The difference in the two is that the growth option does not make any interim payouts to you; profits or gains that accumulate in the fund are reinvested automatically in the fund and reflected as gains in the daily net asset value (NAV) or price of the scheme.
Whereas, in the dividend option, interim profits and gains are given out to investors on a regular basis. This time frame may be pre-defined or random.
Usually, dividend options work if you are looking to get some regular income from your mutual fund investment. Recent changes in dividend taxation are an incentive to ignore that choice and stick to the growth option.
Till the previous financial year dividend paid out by a mutual fund scheme was tax-free in the hands of the investor. Mutual fund schemes used to pay a dividend distribution tax (DDT) which was adjusted against the final payout made to investors. For equity mutual funds, this was at 11.64% and 29% for debt mutual funds.
Post Budget 2020, dividends are now taxable when you receive them.

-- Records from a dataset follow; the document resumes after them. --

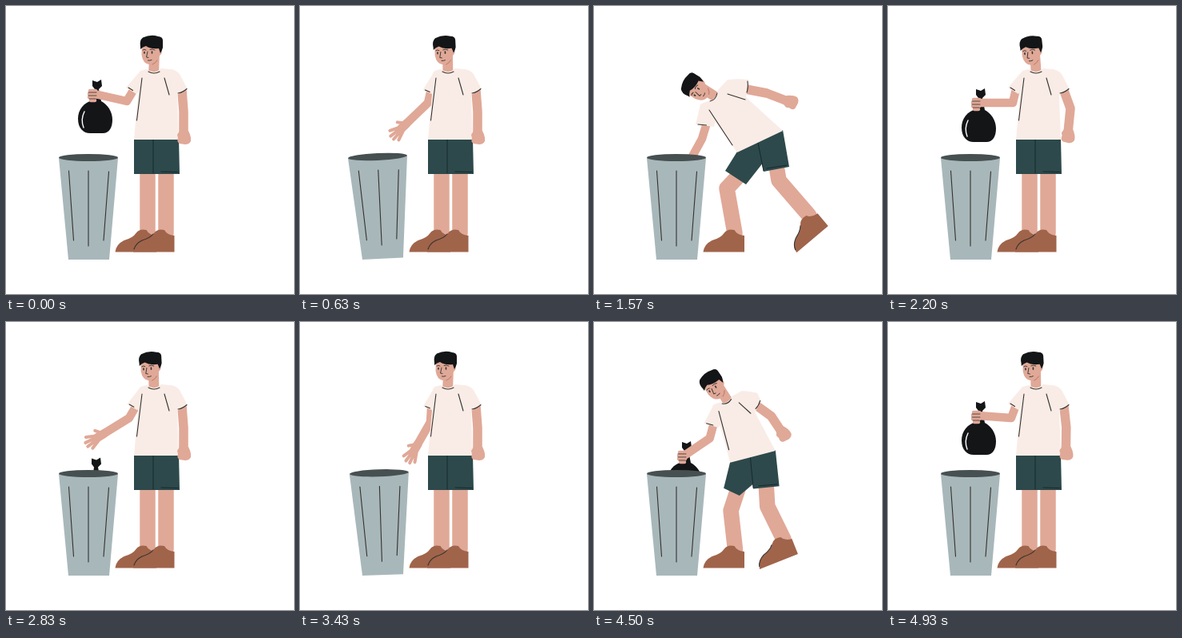
Write an HTML page with a canvas that moves like this. It is 360x360 px and loops after 5 s.

```html
<!DOCTYPE html>
<html lang="en">
<head>
<meta charset="utf-8">
<title>Taking out the rubbish</title>
<style>
  html, body { margin: 0; height: 100%; overflow: hidden; background: #fff; }
  canvas { display: block; }
</style>
</head>
<body>
<canvas width="360" height="360"></canvas>
<script>
const ctx = document.querySelector('canvas').getContext('2d');
const CYCLE = 2500, RELEASE = 180, FALL = 180, GRAB = 1700;
const SKIN = '#e0a897', SHIRT = '#f9ece6', SHORTS = '#2d494b', SHOE = '#a0644a',
      BIN = '#a8b7ba', RIM = '#465051', INK = '#35322f', BLACK = '#131517';

const numbers = s => String(s).match(/-?[\d.]+/g).map(Number);

// Blend two strings that differ only in their numbers.
const mix = (a, b, k) => {
  const to = numbers(b);
  let i = 0;
  return String(a).replace(/-?[\d.]+/g, n => (+n + (to[i++] - n) * k).toFixed(2));
};

// Eased value at time t from [time, value] keys.
const track = (t, keys) => {
  const i = keys.findIndex(key => key[0] > t);
  if (i < 0) return keys[keys.length - 1][1];
  if (i === 0) return keys[0][1];
  const [t0, a] = keys[i - 1], [t1, b] = keys[i];
  const u = (t - t0) / (t1 - t0);
  return mix(a, b, u * u * (3 - 2 * u));
};

const fill = (d, color) => {
  ctx.fillStyle = color;
  ctx.fill(new Path2D(d));
};
const line = (d, color = INK, width = 1.1) => {
  ctx.strokeStyle = color;
  ctx.lineWidth = width;
  ctx.stroke(new Path2D(d));
};
const at = (x, y, degrees, draw) => {
  ctx.save();
  ctx.translate(x, y);
  ctx.rotate(degrees * Math.PI / 180);
  draw();
  ctx.restore();
};

// Tip of a limb path and the direction of its last bone (0 = straight down).
const tip = limb => {
  const [ex, ey, x, y] = numbers(limb).slice(-4);
  return [x, y, Math.atan2(ex - x, y - ey) * 180 / Math.PI];
};

const bendKeys = [[1330, 0], [1520, 1.07], [1580, 1], [1840, 1], [2180, 0]];
const headKeys = [[0, 0], [300, -3], [630, -3], [930, 0], [1600, 0], [1800, -6], [2200, -6], [2430, -3], [2500, 0]];
const hipArmKeys = [
  [0, 'M220 106 L222 132 L222 160'], [1600, 'M220 106 L222 132 L222 160'],
  [1800, 'M220 106 L228 128 L225 158'], [2200, 'M220 106 L228 128 L225 158'],
  [2500, 'M220 106 L222 132 L222 160']
];
const bagArmKeys = [
  [0, 'M160 104 L151 119 L111 110'], [130, 'M160 104 L150 117 L108 105'],
  [340, 'M162 106 L154 120 L122 140'], [630, 'M163 108 L160 121 L133 147'],
  [930, 'M164 108 L163 125 L147 153'], [1300, 'M164 108 L164 127 L153 157'],
  [1600, 'M164 108 L164 127 L153 157'], [1800, 'M160 104 L156 121 L113 121'],
  [2200, 'M160 104 L156 121 L113 121'], [2430, 'M160 104 L154 120 L113 117'],
  [2500, 'M160 104 L151 119 L111 110']
];
const sleeveKeys = [
  [0, 'M169 80 L150 102 L163 110 L172 100Z'], [130, 'M169 80 L150 102 L163 110 L172 100Z'],
  [630, 'M169 80 L153.5 105 L167 111 L172 100Z'], [1600, 'M169 80 L155 107 L167 111 L172 100Z'],
  [1800, 'M169 80 L150 102 L163 110 L172 100Z']
];

function shoe(outlined) {
  fill('M0.5 0.5 L-51 0.5 Q-50 -9 -40 -14 Q-29 -17 -25 -23 Q-21 -29 -12 -27 Q-9 -21 0.5 -20Z', SHOE);
  if (outlined) line('M-50 -3 Q-48 -10 -40 -14 Q-30 -17 -26 -22');
}

function head() {
  fill('M179 66 L192 56 L191 86 L178 86Z', SKIN);
  fill('M170 48 L169.5 61 Q171 72 179 73 Q187 72 192 62 Q196 59 194 54 L192 47Z', SKIN);
  fill('M168 51 Q166.5 43 171 39.5 Q181 35 190 38 Q196 38.5 196 43 L196 52 Q195 56 193 59 L191 53 Q181 54 175 50 Q171 51 168 54Z', BLACK);
  line('M171 55 Q173 53.5 175 55 M180 54.5 Q183 53 186 55', INK, 0.9);
  line('M173 57.5 V59 M182.5 57 V59', INK, 1.6);
  line('M177 57 L175.5 64 L178 64.5 M177.5 68 Q180 68.5 182 67.5', INK, 0.9);
  line('M183 73 Q187 71.5 189 68', '#b97764', 0.9);
}

function bag() {
  fill('M-2 8 C-14 10 -21 20 -21 31 C-21 43 -14 49 -6 49 L10 49 C18 49 22 42 22 32 C22 22 16 13 8 9 L5 -6 L9 -10 L8 -18 L3 -15 L-3 -17 L-3 -10 L0 -6Z', BLACK);
  line('M-13 22 Q-18 32 -14 42', '#fff', 1.4);
}

function fist() {
  line('M-6 -4 H1 M-7 0 H1 M-7 4 H1 M-5 8 H0', SKIN, 4.5);
  line('M-8 -2 H2 M-8 2 H2 M-7 6 H1', INK, 0.8);
}

function openHand() {
  line('M0 0 V9', SKIN, 11);
  line('M-3 10 L-8 21 M-1 12 L-2.5 25 M2 12 L3 25 M4 10 L8 21 M-3 2 L-9 7', SKIN, 4);
}

function bin() {
  fill('M-12 -127 L62 -127 L51 0 L0 0Z', BIN);
  ctx.beginPath();
  ctx.ellipse(25, -127.5, 37, 4.5, 0, 0, 7);
  ctx.fillStyle = RIM;
  ctx.fill();
  line('M0.5 -111 L6.5 -24 M25 -111 V-17 M50.5 -110 L44 -24');
}

function draw(t) {
  const bend = +track(t, bendKeys);
  const pose = (upright, bent) => mix(upright, bent, bend);
  const hipArm = pose(track(t, hipArmKeys), 'M190 104 L216 109 L242 119');
  const bagArm = pose(track(t, bagArmKeys), 'M141 146 L135 166 L113 206');
  const sleeve = pose(track(t, sleeveKeys), 'M133 123 L127 148 L150 151 L155 132Z');
  const [handX, handY, handAngle] = tip(bagArm);
  const holding = t < RELEASE || t > GRAB;

  ctx.fillStyle = '#fff';
  ctx.fillRect(0, 0, 360, 360);
  ctx.lineCap = ctx.lineJoin = 'round';

  line(pose('M177 205 L177 245 L177 284', 'M183 210 L166 228 L176 284'), SKIN, 19.5);
  at(187.5, 307, 0, () => shoe(false));
  line(pose('M200 205 L200 245 L200 284', 'M228 200 L231 218 L269 262'), SKIN, 19.5);
  at(...numbers(pose('210 307 0', '292 275 -40')), () => shoe(true));

  fill(pose('M160 166 L185 166 L185 210 L172 210 L160 210Z', 'M179 182 L207 169 L212 195 L190 223 L164 206Z'), SHORTS);
  fill(pose('M184 166 L216 166 L217 210 L184 210Z', 'M204 170 L236 155 L244 201 L212 207Z'), SHORTS);
  line(pose('M184 167 L184 209 M194 207 L215 207.5', 'M205 171 L212 206 M216 203 L241 199'), '#172a2c', 1);

  const [neckX, neckY, tilt] = numbers(pose(`185 78 ${track(t, headKeys)}`, '149 111.5 -59'));
  at(neckX, neckY, tilt, () => {
    ctx.translate(-185, -78);
    head();
  });

  const fall = (t - RELEASE) / FALL;
  if (holding) at(handX, handY, 0, bag);
  else if (fall < 1) {
    const [x, y] = tip(track(RELEASE, bagArmKeys));
    at(x, y + 110 * fall ** 2, 0, bag);
  }
  line(bagArm, SKIN, 10.5);
  if (holding) at(handX, handY, 0, fist);
  else at(handX, handY, handAngle, openHand);

  fill(sleeve, SHIRT);
  fill(pose(
    'M176 79 Q185 86 194 78 L205 79 Q214 80 216 86 L214 112 L216 167 L160 167 L165 110 L166 84 Q168 80 176 79Z',
    'M143 119 Q152 118 155 105 L166 93 Q172 91 180 97 L191 115 L236 156 L179 183 L150 142 L133 123 Q138 120 143 119Z'), SHIRT);

  line(hipArm, SKIN, 11.5);
  at(...tip(hipArm), () => fill('M-5 -4 L6 -4 Q10 4 9 9 Q7 13 2 13 L-5 12 Q-9 10 -7 5 L-8 1Z', SKIN));
  fill(pose('M205 79 Q213 80 217 85 L227 104 L214 111 L208 95Z', 'M166 93 Q174 90 193 92 L193 94 L190 115 L172 108Z'), SHIRT);

  line(pose(
    'M178 82 Q185 86 192 82 M170 90 L163.5 143 M198 90 L204 111 M215 109 Q221 108 226 103.5',
    'M145 119 Q152 118 154 109 M144 130 L173 174 M167 110 L189 117 M191 108 Q193 102 192 94'));
  const [, , hemX, hemY, hemX2, hemY2] = numbers(sleeve);
  line(`M${hemX + 3} ${hemY} L${(hemX + hemX2) / 2 + 2} ${(hemY + hemY2) / 2 - 0.5}`);

  const sway = t > 340 && t < 1150 ? Math.sin(Math.PI * (t - 340) / 810) ** 2 : 0;
  at(78, 317, -3.3 * sway, bin);
}

const start = performance.now();
function tick() {
  draw((performance.now() - start) % CYCLE);
  requestAnimationFrame(tick);
}
tick();
</script>
</body>
</html>
```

For those in the highest tax bracket, this means you will have to pay tax of anywhere between 35% to 42% on the dividend income you receive from mutual fund schemes.
Compared to this, the tax applicable on gains accrued from growth option is lower. Although for debt mutual fund schemes, short term capital gains in the growth option are taxed at income tax rate, long term capital gains (if you hold for at least 3 years) are taxed at 20% on indexed cost, which, lowers the tax outgo considerably.
In case of equity funds, gains from growth option are taxed at 15% for short term capital gains and 10% for long term capital gains on schemes held for at least one year.
Is switching to growth an option?
If you are already invested in dividend options, unaware of this change and think that it makes more sense to be in the growth option of the same scheme, you will have to fill an application for switch from dividend plan to growth plan. While the scheme remains the same, the NAV of both plans is different.
The switch is possible but keep in mind that if you are a long-time investor in a particular scheme, you will end up paying capital gains tax on any accumulated gains at the time of the switch. A switch is as good as selling out of one scheme and buying a new one. If you are a fairly recent investor, while you may not have to contend with high capital gains tax, you should look out for exit load cost on redemption of the scheme.
Going forward, it’s in your best interest to stick to the growth option in case of mutual fund schemes, be it debt or equity. It will be a lot more tax efficient in the long run, plus it’s an incentive not to have pay outs in between so that the fund value can accumulate better over time.